- It includes two potential ML models: one for retrieval (e.g. embeddings) and the other one for scoring or ranking.
- It does not prescribe components having to be offline, online, or nearline but rather introduces the notion that some components are more likely to be online while others are more likely to be offline. This is important given the trend of more and more components transitioning to being more online in modern recommender systems.
- It includes several components that are optional (dashed lines). Those include even candidate selection. While that component is extremely important in services with large catalogs it is not necessary in others like Netflix.
- Among those optional components, there are two post-processing/filtering components both after scoring and after ranking. To be clear, scoring and ranking are not necessarily two separate components since an ML model can be optimized directly for ranking, and that is why scoring is also optional. But it is important to note that post-processing and/or filtering can be introduced at almost any step (e.g. it could also be included after candidate generation).
Let me know what you think about this new proposal and whether you would be interested in a more detailed follow up.
- System Architectures for Personalization and Recommendation(2013)
- Deep Neural Networks for YouTube Recommendations (2016)
- Wide & Deep Learning for Recommender Systems (2016)
- Practical Lessons for Building Machine Learning Models in Production (2017)
- Related Pins at Pinterest: The Evolution of a Real-World Recommender System (2017)
- Powered by AI: Instagram’s Explore recommender system (2019)
- Billion-scale Commodity Embedding for E-commerce Recommendation in Alibaba (2018)
- System Design for Recommendations and Search (2021)

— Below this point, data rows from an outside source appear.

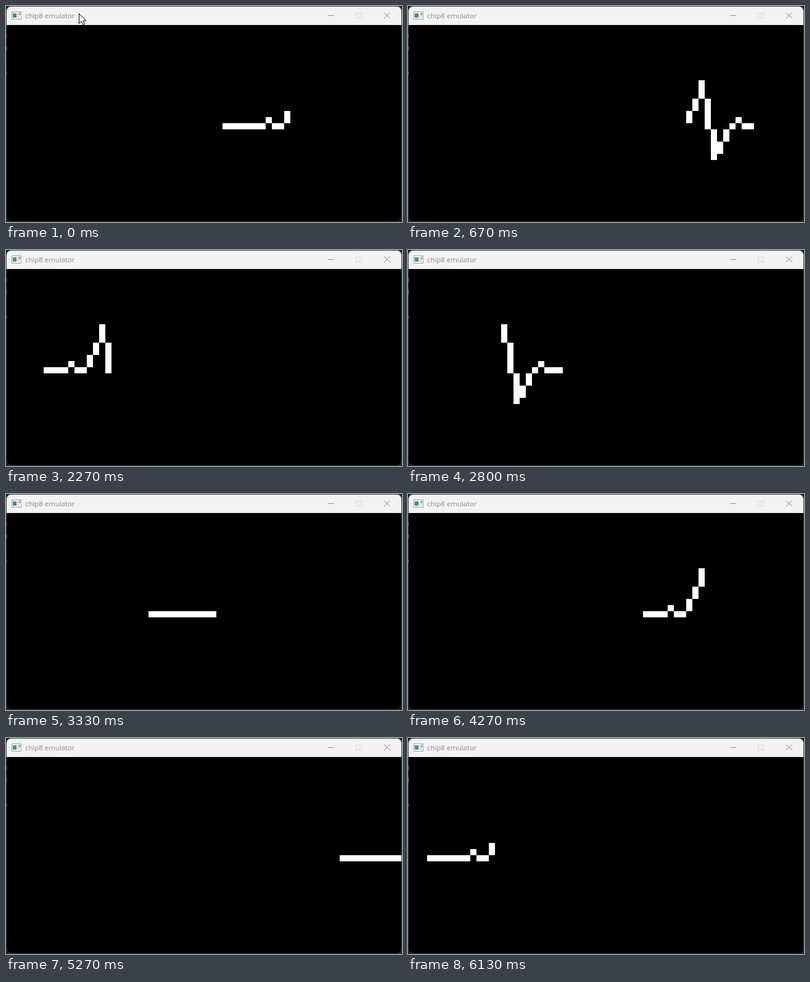
An HTML page with a canvas that plays this animation: 642 by 352 pixels, repeating every 6190 ms.

```html
<!DOCTYPE html>
<html lang="en">
<head>
<meta charset="utf-8">
<title>chip8 emulator</title>
<style>
  html, body { margin: 0; width: 100%; height: 100%; overflow: hidden; background: #10241a; }
  canvas { position: absolute; left: 0; top: 0; display: block; }
  #title {
    position: absolute; left: 31px; top: 8px; line-height: 16px; white-space: nowrap;
    font-family: "Open Sans", "Noto Sans", sans-serif; font-size: 11.4px; color: #8a8a8a;
  }
</style>
</head>
<body>
<canvas id="stage" width="642" height="352"></canvas>
<div id="title">chip8 emulator</div>
<script>
const ctx = document.getElementById("stage").getContext("2d");
const LOOP = 6190, STEP = 200 / 3, STEPS = 93;
const CELL = 10, COLS = 64, PERIOD = 32, BASE = 16;
const SPEED = 1.045, HEAD = 45.05, TAIL = 35.455;

// Heartbeat columns that leave the baseline: [top row, bottom row]
const BEAT = {
  10: [15, 15], 13: [14, 15], 14: [12, 13], 15: [9, 11], 16: [12, 16],
  17: [17, 21], 18: [19, 20], 19: [17, 18], 21: [15, 15]
};

function rect(x, y, w, h, color) {
  ctx.fillStyle = color;
  ctx.fillRect(x, y, w, h);
}

function path(points, close) {
  ctx.beginPath();
  points.forEach(([x, y]) => ctx.lineTo(x, y));
  if (close) ctx.closePath();
}

function stroke(color) {
  ctx.strokeStyle = color;
  ctx.lineWidth = 1;
  ctx.stroke();
}

function drawIcon() {
  rect(9, 9, 16, 13, "#9a9fa3");
  rect(10, 10, 14, 11, "#f8f8f8");
  rect(11, 12, 6, 7, "#4b8c8c");
  rect(18, 12, 3, 7, "#d3d8da");
  rect(21, 11, 2, 4, "#8f9aa0");
}

function drawButtons() {
  rect(522, 15, 10, 1, "#8c8c8c");
  ctx.strokeStyle = "#dadada";
  ctx.lineWidth = 1;
  ctx.strokeRect(567.5, 11.5, 9, 8);
  path([[613, 10.5], [623, 20]]);
  stroke("#868686");
  path([[623, 10.5], [613, 20]]);
  stroke("#868686");
}

function drawWindow() {
  rect(0, 0, 642, 352, "#10241a");
  ctx.beginPath();
  ctx.roundRect(0, 0, 642, 352, 8);
  ctx.fillStyle = "#284f34";
  ctx.fill();
  ctx.save();
  ctx.beginPath();
  ctx.roundRect(1, 1, 640, 350, 7);
  ctx.clip();
  rect(1, 1, 640, 350, "#000");
  rect(1, 1, 640, 30, "#f3f3f3");
  ctx.restore();
  rect(0, 46, 1, 6, "#a8746c");
  rect(0, 66, 1, 6, "#8a958c");
  rect(0, 107, 1, 5, "#5584b0");
  drawIcon();
  drawButtons();
}

function drawPointer() {
  path([[118.5, 12.5], [118.5, 28.5], [122.3, 25], [124.8, 30.5],
        [127.4, 29.4], [125, 24], [129.8, 24]], true);
  ctx.fillStyle = "#fff";
  ctx.fill();
  stroke("#000");
}

function drawTrace(step) {
  const first = Math.floor(TAIL + SPEED * step);
  const last = Math.floor(HEAD + SPEED * step);
  for (let c = first; c <= last; c++) {
    const [top, bottom] = BEAT[c % PERIOD] || [BASE, BASE];
    rect(1 + (c % COLS) * CELL, 31 + top * CELL, CELL, (bottom - top + 1) * CELL, "#fff");
  }
}

// Steps fall on 10 ms ticks
function stepAt(t) {
  let n = Math.min(STEPS - 1, Math.floor(t / STEP) + 1);
  while (Math.round(n * STEP / 10) * 10 > t) n--;
  return n;
}

const start = performance.now();

function draw() {
  const step = stepAt(Math.max(0, performance.now() - start) % LOOP);
  drawWindow();
  drawTrace(step);
  if (step === 0) drawPointer();
  requestAnimationFrame(draw);
}
draw();
</script>
</body>
</html>
```
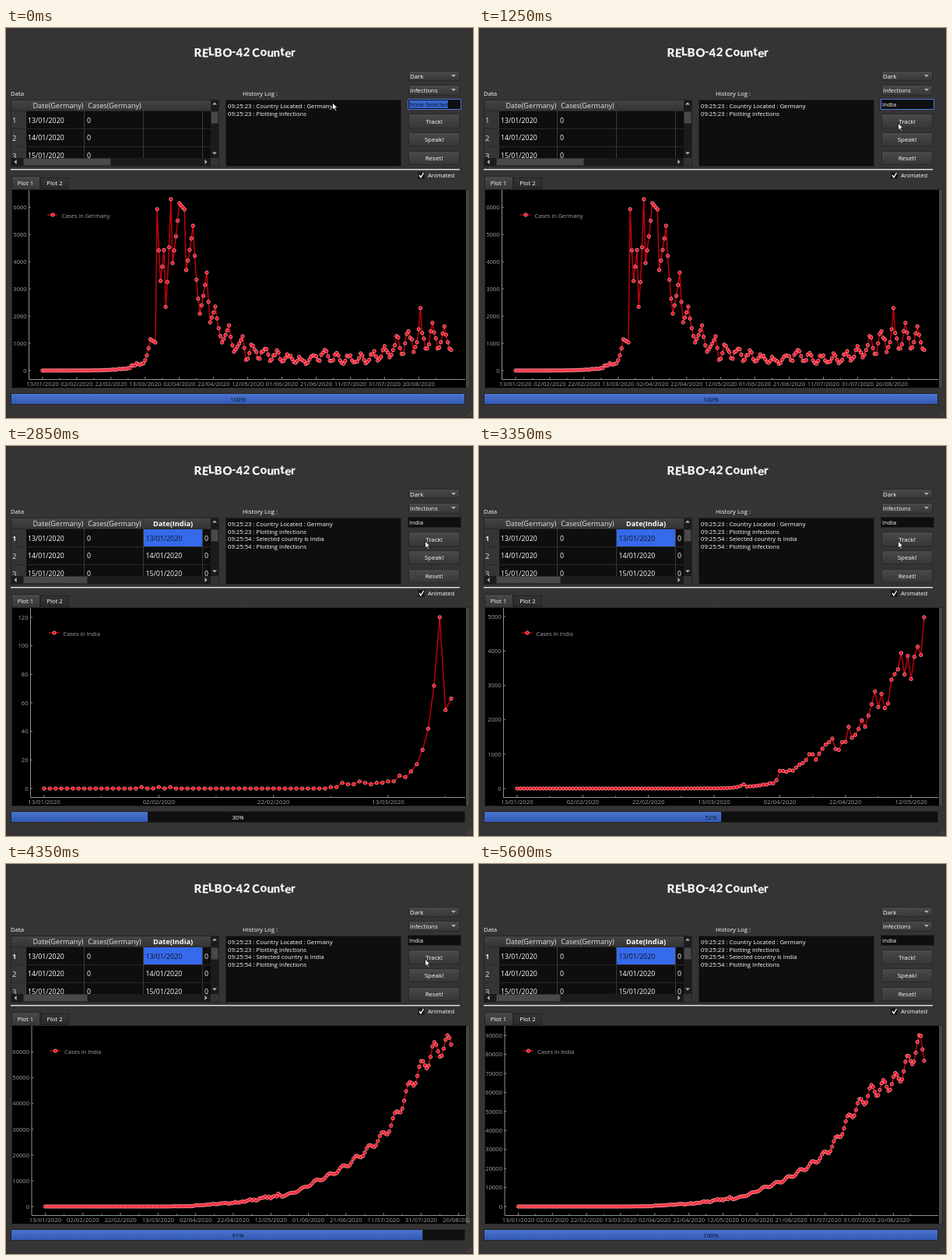
Animation of 600x501 px, one loop 5.65 s. Source, as an HTML page with a canvas:

```html
<!DOCTYPE html>
<html lang="en">
<head>
<meta charset="utf-8">
<title>Case counter</title>
<style>
html, body { margin: 0; width: 100%; height: 100%; overflow: hidden; background: #353334; }
canvas { display: block; }
</style>
</head>
<body>
<canvas id="stage" width="600" height="501"></canvas>
<script>
const ctx = document.getElementById('stage').getContext('2d');
const LOOP = 5650, STEP = 50, FONT = '"Open Sans", "Noto Sans", sans-serif';

// ---- drawing helpers ----
function rect(x, y, w, h, fill, stroke) {
  if (fill) { ctx.fillStyle = fill; ctx.fillRect(x, y, w, h); }
  if (stroke) {
    ctx.strokeStyle = stroke; ctx.lineWidth = 1;
    ctx.strokeRect(x + .5, y + .5, w - 1, h - 1);
  }
}
function line(points, color, width = 1) {
  ctx.beginPath();
  points.forEach(([x, y]) => ctx.lineTo(x, y));
  ctx.strokeStyle = color; ctx.lineWidth = width; ctx.lineJoin = 'round';
  ctx.stroke();
}
function shape(points, fill, stroke) {
  ctx.beginPath();
  points.forEach(([x, y]) => ctx.lineTo(x, y));
  ctx.closePath();
  ctx.fillStyle = fill; ctx.fill();
  if (stroke) { ctx.strokeStyle = stroke; ctx.lineWidth = .8; ctx.stroke(); }
}
function text(s, x, y, size = 7.8, color = '#ffffff', align = 'left', weight = 400) {
  ctx.font = `${weight} ${size}px ${FONT}`;
  ctx.fillStyle = color; ctx.textAlign = align;
  ctx.fillText(s, x, y);
}
function shade(y, h, top, bottom) {
  const g = ctx.createLinearGradient(0, y, 0, y + h);
  g.addColorStop(0, top); g.addColorStop(1, bottom);
  return g;
}
function arrow(x, y, dx, dy) {
  const w = 3, h = 1.6;
  shape([[x + dx * h, y + dy * h], [x - dx * h + dy * w, y - dy * h + dx * w],
         [x - dx * h - dy * w, y - dy * h - dx * w]], '#b4b4b4');
}
function clipped(x, y, w, h, paint) {
  ctx.save();
  ctx.beginPath(); ctx.rect(x, y, w, h); ctx.clip();
  paint();
  ctx.restore();
}
// Linear interpolation through [position, value] pairs
function lerp(pairs, p) {
  const k = pairs.findIndex(q => q[0] >= p);
  if (k < 0) return pairs[pairs.length - 1][1];
  if (k === 0) return pairs[0][1];
  const [a, u] = pairs[k - 1], [b, v] = pairs[k];
  return u + (v - u) * (p - a) / (b - a);
}

// ---- daily cases, day 0 = 13 January 2020 ----
const noise = d => {
  const s = Math.sin(d * 12.9898) * 43758.5453;
  return (s - Math.floor(s)) * 2 - 1;
};
// Exponential trend with a weekly swing and random roughness
function cases(days, trend, swing, rough) {
  const logs = trend.map(([d, v]) => [d, Math.log(v)]);
  return Array.from({ length: days }, (_, d) => {
    const week = Math.cos((d - .5) * 2 * Math.PI / 7);
    return Math.round(Math.exp(lerp(logs, d)) *
      (1 - lerp(swing, d) * week) * (1 + lerp(rough, d) * noise(d)));
  });
}
const germany = cases(240,
  [[0, .1], [30, 5], [54, 200], [59, 290], [63, 1150], [66, 1030], [67, 5930], [69, 3290],
   [71, 4430], [72, 2340], [75, 6294], [76, 3950], [80, 6150], [83, 5920], [84, 3690],
   [88, 5320], [92, 2090], [96, 3600], [98, 1770], [101, 2350], [105, 1030], [109, 1660],
   [112, 690], [117, 1260], [119, 550], [122, 750], [140, 480], [154, 340], [163, 620],
   [175, 390], [189, 430], [210, 950], [220, 1200], [221, 1700], [222, 1200], [239, 1150]],
  [[118, 0], [119, .32], [239, .36]],
  [[54, .4], [62, 0], [119, 0], [126, .14]]);
const india = cases(239,
  [[0, .1], [49, .3], [50, 2], [62, 8], [66, 26], [69, 120], [70, 56], [78, 170], [80, 470],
   [92, 1050], [104, 1750], [114, 3200], [123, 3800], [124, 4820], [126, 4000], [143, 9500],
   [165, 18500], [182, 29500], [195, 48500], [206, 60000], [215, 63200], [222, 66800],
   [229, 76200], [236, 86500], [238, 81000]],
  [[0, 0], [60, 0], [90, .05], [239, .06]],
  [[50, .9], [66, .1], [69, 0], [75, .15], [120, .15], [124, 0]]);
for (const d of [17, 20, 22]) india[d] = 1;

// ---- window parts ----
function drawTitle() {
  const title = 'RELBO-42 Counter';
  ctx.font = '900 15px Lato, sans-serif';
  ctx.fillStyle = '#f2f2f2'; ctx.textAlign = 'left';
  let x = 306.5 - ctx.measureText(title).width / 2;
  [...title].forEach((c, i) => {
    ctx.save();
    ctx.translate(x, 36.5 + Math.sin(i * 2.3));
    ctx.rotate(Math.sin(i * 1.9) * .07);
    ctx.fillText(c, 0, 0);
    ctx.restore();
    x += ctx.measureText(c).width;
  });
}

function button(y, h, label, isCombo) {
  rect(517, y, 66, h, shade(y, h, '#4c4a4b', '#373536'), '#2a2829');
  if (isCombo) {
    text(label, 519, y + 9.7);
    arrow(575, y + 6.5, 0, 1);
  } else text(label, 550, y + h / 2 + 3, 8, '#ffffff', 'center');
}

function drawField(t, tracked) {
  rect(516, 91, 69, 14, '#0f0e0f', tracked ? '#232122' : '#4d78d6');
  const typed = Math.max(0, Math.min(5, Math.floor((t - 200) / 100)));
  if (typed) text('India'.slice(0, typed), 518, 101);
  else {
    rect(518, 93, 50, 10, '#3565cf');
    text('None Selected', 518, 101, 7.5, '#101426');
  }
}

function drawTable(tracked) {
  rect(6, 92, 268, 86, '#0f0e0f', '#252324');
  rect(7, 93, 256, 13, shade(93, 13, '#454344', '#363435'));
  rect(7, 107, 18, 60, '#363435');
  for (const y of [106, 129, 152]) rect(7, y, 256, 1, '#292728');
  for (const x of [25, 100, 176, 252]) rect(x, 93, 1, 74, '#3a3839');
  text('Date(Germany)', 67, 103, 9.2, '#e4e4e4', 'center');
  text('Cases(Germany)', 139.5, 103, 9, '#e4e4e4', 'center');
  if (tracked) {
    text('Date(India)', 214.5, 103, 9.2, '#ffffff', 'center', 700);
    rect(177, 107, 75, 22, '#356aea');
  }
  clipped(7, 93, 256, 74, () => {
    for (let i = 0; i < 3; i++) {
      const y = 121.5 + i * 22.8, date = `${13 + i}/01/2020`;
      text(i + 1, 8, y + .5, 9.5, '#e4e4e4', 'left', tracked && !i ? 700 : 400);
      text(date, 28, y, 8.8);
      text('0', 104, y, 8.8);
      if (tracked) {
        text(date, 179.5, y, 8.8, i ? '#ffffff' : '#101426');
        text('0', 255, y, 8.8);
      }
    }
  });
  // scroll bars
  rect(263, 93, 10, 74, '#1c1a1b');
  rect(263, 107, 10, 16, '#4a4849', '#302e2f');
  arrow(268, 97, 0, -1); arrow(268, 161, 0, 1);
  rect(7, 167, 256, 10, '#1c1a1b');
  rect(22, 167, tracked ? 83 : 113, 10, '#4a4849', '#302e2f');
  arrow(12, 172, -1, 0); arrow(257, 172, 1, 0);
  rect(263, 167, 10, 10, '#353334');
}

function drawLog(tracked) {
  rect(282, 92, 226, 86, '#0f0e0f', '#252324');
  const lines = ['09:25:23 : Country Located : Germany', '09:25:23 : Plotting infections'];
  if (tracked) lines.push('09:25:54 : Selected country is India', '09:25:54 : Plotting Infections');
  lines.forEach((s, i) => text(s, 285, 103 + i * 9.7, 7.7));
}

function drawFrame() {
  rect(0, 0, 600, 501, '#353334');
  drawTitle();
  text('Data', 6, 87);
  text('History Log :', 304, 87);
  button(55, 13, 'Dark', true);
  button(73, 14, 'Infections', true);
  button(110, 19, 'Track!');
  button(134, 18, 'Speak!');
  button(158, 18, 'Reset!');
  rect(6, 181, 577, 1.5, '#dcdcdc');
  rect(529, 185, 9, 9, '#141314', '#222021');
  line([[531, 189], [533, 192], [536.5, 186]], '#ffffff', 1.4);
  text('Animated', 542, 192, 7.6);
  rect(7, 207, 589, 256, '#454344', '#2a2829');
  rect(7, 190, 37, 18, shade(190, 18, '#4a4849', '#383637'), '#262425');
  rect(44, 192, 37, 15, shade(192, 15, '#353334', '#2a2829'), '#232122');
  text('Plot 1', 25, 201.5, 7.8, '#ffffff', 'center');
  text('Plot 2', 62.5, 202, 7.8, '#ffffff', 'center');
  for (let i = 0; i < 3; i++) line([[598, 493 + i * 2.5], [592 + i * 2.5, 499]], '#5a5859', .7);
}

// ---- plot ----
function dot(x, y) {
  ctx.beginPath(); ctx.arc(x, y, 2.2, 0, 7);
  ctx.fillStyle = '#ee0018'; ctx.fill();
  ctx.strokeStyle = '#ffb0b6'; ctx.lineWidth = .75; ctx.stroke();
}

function drawPlot(data, count, country, axis) {
  const gray = '#a2a2a2', red = '#c8000e', values = data.slice(0, count);
  const left = axis + 18, last = Math.max(1, count - 1);
  const top = Math.max(...values), flat = top === 0;
  const px = d => left + (572 - left) * d / last;
  const py = v => flat ? 330 - v * 243 / 7000 : 440 - v * 220 / top;
  const span = flat ? 7000 : top * 243 / 220;

  clipped(8, 208, 588, 254, () => {
    rect(8, 208, 583, 254, '#000');
    line([[axis + .5, 208], [axis + .5, 451.5], [590, 451.5]], gray, .9);

    const ideal = span / Math.log(243), unit = 10 ** Math.floor(Math.log10(ideal));
    const step = ideal >= 2 * unit ? 2 * unit : unit;
    for (let k = flat ? -3 : 0; py(k * step) > 209; k++) {
      const y = py(k * step), label = (k * step).toFixed(step < 1 ? 1 : 0);
      line([[axis, y], [axis + 3, y]], gray, .8);
      text(label, axis - 2.5, y + 2.8, 7.6, gray, 'right');
    }
    for (let d = 0; d < data.length && px(d) < 590; d += 10) {
      const x = px(d), major = d % 20 === 0;
      line([[x, 451], [x, major ? 448 : 449.5]], gray, .8);
      if (!major) continue;
      const date = new Date(Date.UTC(2020, 0, 13 + d)).toISOString().slice(0, 10);
      text(date.split('-').reverse().join('/'), x, 459.5, 7.8, gray, 'center');
    }

    const points = values.map((v, d) => [px(d), py(v)]);
    line(points, red, 1.4);
    points.forEach(p => dot(...p));
    line([[axis + 24, 240], [axis + 37, 240]], red, 1.4);
    dot(axis + 31, 240);
    text('Cases in ' + country, axis + 42.5, 243.5, 7.4, gray);
  });
}

function drawProgress(share) {
  const label = Math.round(share * 100) + '%', w = 582 * share;
  rect(6, 469, 584, 15, '#100f10', '#242223');
  text(label, 298, 480, 7.7, '#ffffff', 'center');
  clipped(7, 470, w, 13, () => {
    rect(7, 470, w, 13, shade(470, 13, '#4a74cf', '#3259b4'));
    text(label, 298, 480, 7.7, '#0c1020', 'center');
  });
}

function drawPointer(t) {
  if (t >= 5400) return;
  let p = Math.max(0, Math.min(1, (t - 750) / 450));
  p = p * p * (3 - 2 * p);
  const x = 419.5 + 119 * p, y = 96 + 26 * p;
  shape([[0, 0], [0, 9], [2, 7.2], [3.6, 10.6], [5, 10], [3.5, 6.7], [6.3, 6.5]]
    .map(([a, b]) => [x + a, y + b]), '#ffffff', '#111111');
}

// Number of days plotted over time
const plotted = [[2250, 1], [2300, 3], [2850, 72], [3350, 125], [4350, 217], [4600, 239]];

function draw(now) {
  const t = Math.floor(now % LOOP / STEP) * STEP;
  const tracked = t >= 2200, plotting = t >= 2250;
  drawFrame();
  drawField(t, tracked);
  drawTable(tracked);
  drawLog(tracked);
  if (plotting) {
    const n = Math.round(lerp(plotted, t));
    drawPlot(india, n, 'India', n > 143 ? 32.5 : 31);
    drawProgress(n / india.length);
  } else {
    drawPlot(germany, germany.length, 'Germany', 29);
    drawProgress(1);
  }
  drawPointer(t);
}

const start = performance.now();
function tick() {
  draw(performance.now() - start);
  requestAnimationFrame(tick);
}
tick();
</script>
</body>
</html>
```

- Evolving the Best Sort for Reddit’s Home Feed (2021)
- On YouTube’s recommendation system (2021)
- Recommender Systems, Not Just Recommender Models (2022)